+++ DATA IN THIS EXERCISE

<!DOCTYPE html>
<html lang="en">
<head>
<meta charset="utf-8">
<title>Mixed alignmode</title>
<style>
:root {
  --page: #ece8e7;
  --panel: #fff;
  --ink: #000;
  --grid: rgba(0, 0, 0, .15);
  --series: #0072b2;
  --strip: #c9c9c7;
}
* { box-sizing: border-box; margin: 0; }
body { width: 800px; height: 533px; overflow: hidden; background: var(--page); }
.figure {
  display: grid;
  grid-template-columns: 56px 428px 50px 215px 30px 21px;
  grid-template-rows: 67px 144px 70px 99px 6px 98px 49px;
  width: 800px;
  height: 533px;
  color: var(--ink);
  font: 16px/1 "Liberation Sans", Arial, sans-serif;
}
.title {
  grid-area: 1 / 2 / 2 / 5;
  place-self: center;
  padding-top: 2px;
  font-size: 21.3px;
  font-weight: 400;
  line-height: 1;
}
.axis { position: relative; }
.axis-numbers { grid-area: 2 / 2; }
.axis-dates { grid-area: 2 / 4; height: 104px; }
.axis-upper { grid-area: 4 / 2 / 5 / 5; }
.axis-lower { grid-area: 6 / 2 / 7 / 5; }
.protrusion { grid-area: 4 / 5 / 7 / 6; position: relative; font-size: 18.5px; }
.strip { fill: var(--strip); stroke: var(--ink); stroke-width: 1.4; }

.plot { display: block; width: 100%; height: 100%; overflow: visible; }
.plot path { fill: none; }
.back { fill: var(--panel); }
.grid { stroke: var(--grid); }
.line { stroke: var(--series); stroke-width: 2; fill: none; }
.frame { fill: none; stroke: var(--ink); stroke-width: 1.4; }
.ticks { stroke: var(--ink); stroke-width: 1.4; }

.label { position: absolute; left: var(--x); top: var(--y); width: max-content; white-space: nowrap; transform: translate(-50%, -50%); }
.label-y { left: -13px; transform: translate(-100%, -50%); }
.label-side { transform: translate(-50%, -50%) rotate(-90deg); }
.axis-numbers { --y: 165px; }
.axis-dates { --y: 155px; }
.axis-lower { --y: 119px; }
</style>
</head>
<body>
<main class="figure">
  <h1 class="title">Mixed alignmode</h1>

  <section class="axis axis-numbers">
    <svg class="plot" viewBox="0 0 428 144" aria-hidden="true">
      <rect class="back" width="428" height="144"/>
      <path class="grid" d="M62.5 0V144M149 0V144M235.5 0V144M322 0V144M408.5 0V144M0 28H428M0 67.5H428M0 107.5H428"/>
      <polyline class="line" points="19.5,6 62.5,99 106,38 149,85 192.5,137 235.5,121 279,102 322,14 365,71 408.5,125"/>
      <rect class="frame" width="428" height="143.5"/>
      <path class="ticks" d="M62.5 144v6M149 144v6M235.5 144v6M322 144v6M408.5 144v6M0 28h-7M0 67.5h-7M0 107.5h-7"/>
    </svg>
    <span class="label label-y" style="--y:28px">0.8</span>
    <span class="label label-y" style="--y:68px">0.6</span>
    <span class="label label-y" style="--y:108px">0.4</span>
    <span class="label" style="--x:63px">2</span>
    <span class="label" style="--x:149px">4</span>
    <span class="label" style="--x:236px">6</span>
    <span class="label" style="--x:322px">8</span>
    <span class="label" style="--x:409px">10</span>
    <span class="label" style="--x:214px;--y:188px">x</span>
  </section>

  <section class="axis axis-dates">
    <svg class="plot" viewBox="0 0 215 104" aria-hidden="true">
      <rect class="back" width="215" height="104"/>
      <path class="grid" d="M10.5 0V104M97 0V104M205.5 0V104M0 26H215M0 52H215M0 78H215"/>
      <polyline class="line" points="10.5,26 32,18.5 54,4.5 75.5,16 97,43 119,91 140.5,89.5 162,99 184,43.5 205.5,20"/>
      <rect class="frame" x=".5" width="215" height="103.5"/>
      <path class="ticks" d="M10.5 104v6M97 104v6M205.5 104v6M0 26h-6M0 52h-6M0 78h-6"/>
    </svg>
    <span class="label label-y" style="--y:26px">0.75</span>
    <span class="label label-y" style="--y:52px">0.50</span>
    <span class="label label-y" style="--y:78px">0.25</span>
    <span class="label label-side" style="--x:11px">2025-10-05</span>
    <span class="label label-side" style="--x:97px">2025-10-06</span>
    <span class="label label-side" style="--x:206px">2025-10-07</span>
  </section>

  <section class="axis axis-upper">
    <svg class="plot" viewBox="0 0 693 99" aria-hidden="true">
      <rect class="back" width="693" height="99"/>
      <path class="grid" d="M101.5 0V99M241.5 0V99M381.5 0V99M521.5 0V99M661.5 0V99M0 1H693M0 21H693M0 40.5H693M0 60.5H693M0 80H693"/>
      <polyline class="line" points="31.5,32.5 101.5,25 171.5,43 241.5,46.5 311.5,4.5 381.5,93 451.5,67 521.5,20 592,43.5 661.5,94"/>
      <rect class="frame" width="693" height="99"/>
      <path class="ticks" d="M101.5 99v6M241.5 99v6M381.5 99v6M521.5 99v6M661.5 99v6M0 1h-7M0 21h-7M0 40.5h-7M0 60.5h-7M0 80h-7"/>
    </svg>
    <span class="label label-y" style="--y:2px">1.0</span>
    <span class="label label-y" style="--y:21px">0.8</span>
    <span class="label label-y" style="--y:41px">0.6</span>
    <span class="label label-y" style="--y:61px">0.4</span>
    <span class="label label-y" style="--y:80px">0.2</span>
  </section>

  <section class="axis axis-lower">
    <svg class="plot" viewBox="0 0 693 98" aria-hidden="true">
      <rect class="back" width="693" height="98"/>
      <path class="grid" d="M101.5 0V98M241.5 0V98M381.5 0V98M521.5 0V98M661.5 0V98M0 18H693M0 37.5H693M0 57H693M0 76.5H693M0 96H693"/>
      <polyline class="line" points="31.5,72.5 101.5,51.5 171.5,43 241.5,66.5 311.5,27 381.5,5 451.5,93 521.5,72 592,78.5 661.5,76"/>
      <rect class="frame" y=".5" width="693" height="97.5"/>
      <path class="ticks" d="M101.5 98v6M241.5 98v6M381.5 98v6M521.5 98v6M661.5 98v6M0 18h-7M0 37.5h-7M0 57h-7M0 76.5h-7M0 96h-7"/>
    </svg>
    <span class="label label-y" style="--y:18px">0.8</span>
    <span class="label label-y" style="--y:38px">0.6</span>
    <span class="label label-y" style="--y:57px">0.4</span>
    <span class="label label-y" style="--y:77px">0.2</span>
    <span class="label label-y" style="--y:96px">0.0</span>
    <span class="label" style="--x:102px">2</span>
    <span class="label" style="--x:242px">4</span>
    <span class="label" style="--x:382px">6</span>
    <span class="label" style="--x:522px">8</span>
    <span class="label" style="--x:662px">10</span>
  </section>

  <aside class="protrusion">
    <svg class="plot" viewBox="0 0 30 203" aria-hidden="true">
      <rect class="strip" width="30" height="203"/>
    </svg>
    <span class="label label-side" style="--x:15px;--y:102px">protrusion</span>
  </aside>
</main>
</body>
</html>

++++++

▶ [TASK OBJECTIVE]
Extract all of the data shown above without alteration.

▶ [EXPECTED ANSWER]
<!DOCTYPE html>
<html lang="en">
<head>
<meta charset="utf-8">
<title>Mixed alignmode</title>
<style>
:root {
  --page: #ece8e7;
  --panel: #fff;
  --ink: #000;
  --grid: rgba(0, 0, 0, .15);
  --series: #0072b2;
  --strip: #c9c9c7;
}
* { box-sizing: border-box; margin: 0; }
body { width: 800px; height: 533px; overflow: hidden; background: var(--page); }
.figure {
  display: grid;
  grid-template-columns: 56px 428px 50px 215px 30px 21px;
  grid-template-rows: 67px 144px 70px 99px 6px 98px 49px;
  width: 800px;
  height: 533px;
  color: var(--ink);
  font: 16px/1 "Liberation Sans", Arial, sans-serif;
}
.title {
  grid-area: 1 / 2 / 2 / 5;
  place-self: center;
  padding-top: 2px;
  font-size: 21.3px;
  font-weight: 400;
  line-height: 1;
}
.axis { position: relative; }
.axis-numbers { grid-area: 2 / 2; }
.axis-dates { grid-area: 2 / 4; height: 104px; }
.axis-upper { grid-area: 4 / 2 / 5 / 5; }
.axis-lower { grid-area: 6 / 2 / 7 / 5; }
.protrusion { grid-area: 4 / 5 / 7 / 6; position: relative; font-size: 18.5px; }
.strip { fill: var(--strip); stroke: var(--ink); stroke-width: 1.4; }

.plot { display: block; width: 100%; height: 100%; overflow: visible; }
.plot path { fill: none; }
.back { fill: var(--panel); }
.grid { stroke: var(--grid); }
.line { stroke: var(--series); stroke-width: 2; fill: none; }
.frame { fill: none; stroke: var(--ink); stroke-width: 1.4; }
.ticks { stroke: var(--ink); stroke-width: 1.4; }

.label { position: absolute; left: var(--x); top: var(--y); width: max-content; white-space: nowrap; transform: translate(-50%, -50%); }
.label-y { left: -13px; transform: translate(-100%, -50%); }
.label-side { transform: translate(-50%, -50%) rotate(-90deg); }
.axis-numbers { --y: 165px; }
.axis-dates { --y: 155px; }
.axis-lower { --y: 119px; }
</style>
</head>
<body>
<main class="figure">
  <h1 class="title">Mixed alignmode</h1>

  <section class="axis axis-numbers">
    <svg class="plot" viewBox="0 0 428 144" aria-hidden="true">
      <rect class="back" width="428" height="144"/>
      <path class="grid" d="M62.5 0V144M149 0V144M235.5 0V144M322 0V144M408.5 0V144M0 28H428M0 67.5H428M0 107.5H428"/>
      <polyline class="line" points="19.5,6 62.5,99 106,38 149,85 192.5,137 235.5,121 279,102 322,14 365,71 408.5,125"/>
      <rect class="frame" width="428" height="143.5"/>
      <path class="ticks" d="M62.5 144v6M149 144v6M235.5 144v6M322 144v6M408.5 144v6M0 28h-7M0 67.5h-7M0 107.5h-7"/>
    </svg>
    <span class="label label-y" style="--y:28px">0.8</span>
    <span class="label label-y" style="--y:68px">0.6</span>
    <span class="label label-y" style="--y:108px">0.4</span>
    <span class="label" style="--x:63px">2</span>
    <span class="label" style="--x:149px">4</span>
    <span class="label" style="--x:236px">6</span>
    <span class="label" style="--x:322px">8</span>
    <span class="label" style="--x:409px">10</span>
    <span class="label" style="--x:214px;--y:188px">x</span>
  </section>

  <section class="axis axis-dates">
    <svg class="plot" viewBox="0 0 215 104" aria-hidden="true">
      <rect class="back" width="215" height="104"/>
      <path class="grid" d="M10.5 0V104M97 0V104M205.5 0V104M0 26H215M0 52H215M0 78H215"/>
      <polyline class="line" points="10.5,26 32,18.5 54,4.5 75.5,16 97,43 119,91 140.5,89.5 162,99 184,43.5 205.5,20"/>
      <rect class="frame" x=".5" width="215" height="103.5"/>
      <path class="ticks" d="M10.5 104v6M97 104v6M205.5 104v6M0 26h-6M0 52h-6M0 78h-6"/>
    </svg>
    <span class="label label-y" style="--y:26px">0.75</span>
    <span class="label label-y" style="--y:52px">0.50</span>
    <span class="label label-y" style="--y:78px">0.25</span>
    <span class="label label-side" style="--x:11px">2025-10-05</span>
    <span class="label label-side" style="--x:97px">2025-10-06</span>
    <span class="label label-side" style="--x:206px">2025-10-07</span>
  </section>

  <section class="axis axis-upper">
    <svg class="plot" viewBox="0 0 693 99" aria-hidden="true">
      <rect class="back" width="693" height="99"/>
      <path class="grid" d="M101.5 0V99M241.5 0V99M381.5 0V99M521.5 0V99M661.5 0V99M0 1H693M0 21H693M0 40.5H693M0 60.5H693M0 80H693"/>
      <polyline class="line" points="31.5,32.5 101.5,25 171.5,43 241.5,46.5 311.5,4.5 381.5,93 451.5,67 521.5,20 592,43.5 661.5,94"/>
      <rect class="frame" width="693" height="99"/>
      <path class="ticks" d="M101.5 99v6M241.5 99v6M381.5 99v6M521.5 99v6M661.5 99v6M0 1h-7M0 21h-7M0 40.5h-7M0 60.5h-7M0 80h-7"/>
    </svg>
    <span class="label label-y" style="--y:2px">1.0</span>
    <span class="label label-y" style="--y:21px">0.8</span>
    <span class="label label-y" style="--y:41px">0.6</span>
    <span class="label label-y" style="--y:61px">0.4</span>
    <span class="label label-y" style="--y:80px">0.2</span>
  </section>

  <section class="axis axis-lower">
    <svg class="plot" viewBox="0 0 693 98" aria-hidden="true">
      <rect class="back" width="693" height="98"/>
      <path class="grid" d="M101.5 0V98M241.5 0V98M381.5 0V98M521.5 0V98M661.5 0V98M0 18H693M0 37.5H693M0 57H693M0 76.5H693M0 96H693"/>
      <polyline class="line" points="31.5,72.5 101.5,51.5 171.5,43 241.5,66.5 311.5,27 381.5,5 451.5,93 521.5,72 592,78.5 661.5,76"/>
      <rect class="frame" y=".5" width="693" height="97.5"/>
      <path class="ticks" d="M101.5 98v6M241.5 98v6M381.5 98v6M521.5 98v6M661.5 98v6M0 18h-7M0 37.5h-7M0 57h-7M0 76.5h-7M0 96h-7"/>
    </svg>
    <span class="label label-y" style="--y:18px">0.8</span>
    <span class="label label-y" style="--y:38px">0.6</span>
    <span class="label label-y" style="--y:57px">0.4</span>
    <span class="label label-y" style="--y:77px">0.2</span>
    <span class="label label-y" style="--y:96px">0.0</span>
    <span class="label" style="--x:102px">2</span>
    <span class="label" style="--x:242px">4</span>
    <span class="label" style="--x:382px">6</span>
    <span class="label" style="--x:522px">8</span>
    <span class="label" style="--x:662px">10</span>
  </section>

  <aside class="protrusion">
    <svg class="plot" viewBox="0 0 30 203" aria-hidden="true">
      <rect class="strip" width="30" height="203"/>
    </svg>
    <span class="label label-side" style="--x:15px;--y:102px">protrusion</span>
  </aside>
</main>
</body>
</html>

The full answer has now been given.